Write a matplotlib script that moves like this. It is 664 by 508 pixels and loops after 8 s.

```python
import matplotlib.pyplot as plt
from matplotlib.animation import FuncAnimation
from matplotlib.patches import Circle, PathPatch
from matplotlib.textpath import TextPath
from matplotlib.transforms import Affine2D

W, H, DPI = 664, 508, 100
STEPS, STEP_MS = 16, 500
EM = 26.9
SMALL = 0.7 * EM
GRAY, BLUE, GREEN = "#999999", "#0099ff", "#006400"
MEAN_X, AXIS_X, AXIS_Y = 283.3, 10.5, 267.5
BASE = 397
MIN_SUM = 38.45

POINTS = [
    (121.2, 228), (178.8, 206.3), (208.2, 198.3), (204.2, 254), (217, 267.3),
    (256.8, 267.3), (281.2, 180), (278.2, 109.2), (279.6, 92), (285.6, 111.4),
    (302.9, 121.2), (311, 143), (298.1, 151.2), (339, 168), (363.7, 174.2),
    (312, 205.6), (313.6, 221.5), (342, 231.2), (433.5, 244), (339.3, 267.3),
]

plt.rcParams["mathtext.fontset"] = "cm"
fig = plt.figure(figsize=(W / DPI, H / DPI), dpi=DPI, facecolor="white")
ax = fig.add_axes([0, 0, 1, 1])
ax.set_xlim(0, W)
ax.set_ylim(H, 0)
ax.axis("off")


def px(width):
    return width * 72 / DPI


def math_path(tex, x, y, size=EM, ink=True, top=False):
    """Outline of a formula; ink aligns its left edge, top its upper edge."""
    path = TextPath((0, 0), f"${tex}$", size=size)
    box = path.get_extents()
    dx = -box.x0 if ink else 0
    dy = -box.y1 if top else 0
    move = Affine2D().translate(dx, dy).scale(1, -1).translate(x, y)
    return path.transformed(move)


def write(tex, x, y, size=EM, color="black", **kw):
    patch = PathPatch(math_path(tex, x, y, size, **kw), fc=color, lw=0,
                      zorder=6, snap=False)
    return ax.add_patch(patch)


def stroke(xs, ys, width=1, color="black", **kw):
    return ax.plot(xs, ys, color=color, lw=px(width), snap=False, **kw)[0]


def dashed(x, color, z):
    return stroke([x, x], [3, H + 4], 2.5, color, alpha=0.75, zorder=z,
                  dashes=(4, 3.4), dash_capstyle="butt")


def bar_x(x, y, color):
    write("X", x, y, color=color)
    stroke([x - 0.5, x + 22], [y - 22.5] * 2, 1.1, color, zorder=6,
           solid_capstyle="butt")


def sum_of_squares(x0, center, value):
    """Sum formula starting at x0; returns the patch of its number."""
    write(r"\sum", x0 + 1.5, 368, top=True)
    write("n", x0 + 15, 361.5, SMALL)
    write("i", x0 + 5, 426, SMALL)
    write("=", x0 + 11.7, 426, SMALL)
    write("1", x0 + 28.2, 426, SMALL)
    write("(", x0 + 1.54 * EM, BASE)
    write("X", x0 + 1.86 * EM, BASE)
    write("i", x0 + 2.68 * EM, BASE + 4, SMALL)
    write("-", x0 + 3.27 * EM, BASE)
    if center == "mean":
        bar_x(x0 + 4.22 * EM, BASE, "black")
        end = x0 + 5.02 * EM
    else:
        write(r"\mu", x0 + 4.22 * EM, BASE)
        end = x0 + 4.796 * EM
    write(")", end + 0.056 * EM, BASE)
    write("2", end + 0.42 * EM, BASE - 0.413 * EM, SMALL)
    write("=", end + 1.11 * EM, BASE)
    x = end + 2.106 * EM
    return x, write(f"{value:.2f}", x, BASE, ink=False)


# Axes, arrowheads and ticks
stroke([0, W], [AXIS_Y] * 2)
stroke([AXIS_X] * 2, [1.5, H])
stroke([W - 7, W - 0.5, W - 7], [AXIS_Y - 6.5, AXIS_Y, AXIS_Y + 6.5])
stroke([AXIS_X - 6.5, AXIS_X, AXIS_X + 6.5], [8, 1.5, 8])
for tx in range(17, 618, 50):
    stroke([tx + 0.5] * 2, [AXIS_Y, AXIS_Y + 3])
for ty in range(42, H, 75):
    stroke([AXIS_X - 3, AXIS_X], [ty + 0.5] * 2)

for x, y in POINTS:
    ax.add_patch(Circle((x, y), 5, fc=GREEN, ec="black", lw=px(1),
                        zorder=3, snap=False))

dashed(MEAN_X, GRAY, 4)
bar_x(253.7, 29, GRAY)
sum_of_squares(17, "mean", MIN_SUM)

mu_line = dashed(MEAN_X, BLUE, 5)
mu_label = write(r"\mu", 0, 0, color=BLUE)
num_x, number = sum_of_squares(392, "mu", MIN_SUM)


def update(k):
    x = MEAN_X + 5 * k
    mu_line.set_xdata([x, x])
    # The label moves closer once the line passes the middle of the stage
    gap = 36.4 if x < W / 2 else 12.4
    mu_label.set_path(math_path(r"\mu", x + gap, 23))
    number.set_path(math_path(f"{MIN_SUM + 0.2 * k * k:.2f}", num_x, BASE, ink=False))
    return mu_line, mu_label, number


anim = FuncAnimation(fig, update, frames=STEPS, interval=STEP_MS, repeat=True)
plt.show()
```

:: REQUIREMENT ::
Each entry above needs to be duplicated verbatim.

:: RESULT BELOW ::
Write a matplotlib script that moves like this. It is 664 by 508 pixels and loops after 8 s.

```python
import matplotlib.pyplot as plt
from matplotlib.animation import FuncAnimation
from matplotlib.patches import Circle, PathPatch
from matplotlib.textpath import TextPath
from matplotlib.transforms import Affine2D

W, H, DPI = 664, 508, 100
STEPS, STEP_MS = 16, 500
EM = 26.9
SMALL = 0.7 * EM
GRAY, BLUE, GREEN = "#999999", "#0099ff", "#006400"
MEAN_X, AXIS_X, AXIS_Y = 283.3, 10.5, 267.5
BASE = 397
MIN_SUM = 38.45

POINTS = [
    (121.2, 228), (178.8, 206.3), (208.2, 198.3), (204.2, 254), (217, 267.3),
    (256.8, 267.3), (281.2, 180), (278.2, 109.2), (279.6, 92), (285.6, 111.4),
    (302.9, 121.2), (311, 143), (298.1, 151.2), (339, 168), (363.7, 174.2),
    (312, 205.6), (313.6, 221.5), (342, 231.2), (433.5, 244), (339.3, 267.3),
]

plt.rcParams["mathtext.fontset"] = "cm"
fig = plt.figure(figsize=(W / DPI, H / DPI), dpi=DPI, facecolor="white")
ax = fig.add_axes([0, 0, 1, 1])
ax.set_xlim(0, W)
ax.set_ylim(H, 0)
ax.axis("off")


def px(width):
    return width * 72 / DPI


def math_path(tex, x, y, size=EM, ink=True, top=False):
    """Outline of a formula; ink aligns its left edge, top its upper edge."""
    path = TextPath((0, 0), f"${tex}$", size=size)
    box = path.get_extents()
    dx = -box.x0 if ink else 0
    dy = -box.y1 if top else 0
    move = Affine2D().translate(dx, dy).scale(1, -1).translate(x, y)
    return path.transformed(move)


def write(tex, x, y, size=EM, color="black", **kw):
    patch = PathPatch(math_path(tex, x, y, size, **kw), fc=color, lw=0,
                      zorder=6, snap=False)
    return ax.add_patch(patch)


def stroke(xs, ys, width=1, color="black", **kw):
    return ax.plot(xs, ys, color=color, lw=px(width), snap=False, **kw)[0]


def dashed(x, color, z):
    return stroke([x, x], [3, H + 4], 2.5, color, alpha=0.75, zorder=z,
                  dashes=(4, 3.4), dash_capstyle="butt")


def bar_x(x, y, color):
    write("X", x, y, color=color)
    stroke([x - 0.5, x + 22], [y - 22.5] * 2, 1.1, color, zorder=6,
           solid_capstyle="butt")


def sum_of_squares(x0, center, value):
    """Sum formula starting at x0; returns the patch of its number."""
    write(r"\sum", x0 + 1.5, 368, top=True)
    write("n", x0 + 15, 361.5, SMALL)
    write("i", x0 + 5, 426, SMALL)
    write("=", x0 + 11.7, 426, SMALL)
    write("1", x0 + 28.2, 426, SMALL)
    write("(", x0 + 1.54 * EM, BASE)
    write("X", x0 + 1.86 * EM, BASE)
    write("i", x0 + 2.68 * EM, BASE + 4, SMALL)
    write("-", x0 + 3.27 * EM, BASE)
    if center == "mean":
        bar_x(x0 + 4.22 * EM, BASE, "black")
        end = x0 + 5.02 * EM
    else:
        write(r"\mu", x0 + 4.22 * EM, BASE)
        end = x0 + 4.796 * EM
    write(")", end + 0.056 * EM, BASE)
    write("2", end + 0.42 * EM, BASE - 0.413 * EM, SMALL)
    write("=", end + 1.11 * EM, BASE)
    x = end + 2.106 * EM
    return x, write(f"{value:.2f}", x, BASE, ink=False)


# Axes, arrowheads and ticks
stroke([0, W], [AXIS_Y] * 2)
stroke([AXIS_X] * 2, [1.5, H])
stroke([W - 7, W - 0.5, W - 7], [AXIS_Y - 6.5, AXIS_Y, AXIS_Y + 6.5])
stroke([AXIS_X - 6.5, AXIS_X, AXIS_X + 6.5], [8, 1.5, 8])
for tx in range(17, 618, 50):
    stroke([tx + 0.5] * 2, [AXIS_Y, AXIS_Y + 3])
for ty in range(42, H, 75):
    stroke([AXIS_X - 3, AXIS_X], [ty + 0.5] * 2)

for x, y in POINTS:
    ax.add_patch(Circle((x, y), 5, fc=GREEN, ec="black", lw=px(1),
                        zorder=3, snap=False))

dashed(MEAN_X, GRAY, 4)
bar_x(253.7, 29, GRAY)
sum_of_squares(17, "mean", MIN_SUM)

mu_line = dashed(MEAN_X, BLUE, 5)
mu_label = write(r"\mu", 0, 0, color=BLUE)
num_x, number = sum_of_squares(392, "mu", MIN_SUM)


def update(k):
    x = MEAN_X + 5 * k
    mu_line.set_xdata([x, x])
    # The label moves closer once the line passes the middle of the stage
    gap = 36.4 if x < W / 2 else 12.4
    mu_label.set_path(math_path(r"\mu", x + gap, 23))
    number.set_path(math_path(f"{MIN_SUM + 0.2 * k * k:.2f}", num_x, BASE, ink=False))
    return mu_line, mu_label, number


anim = FuncAnimation(fig, update, frames=STEPS, interval=STEP_MS, repeat=True)
plt.show()
```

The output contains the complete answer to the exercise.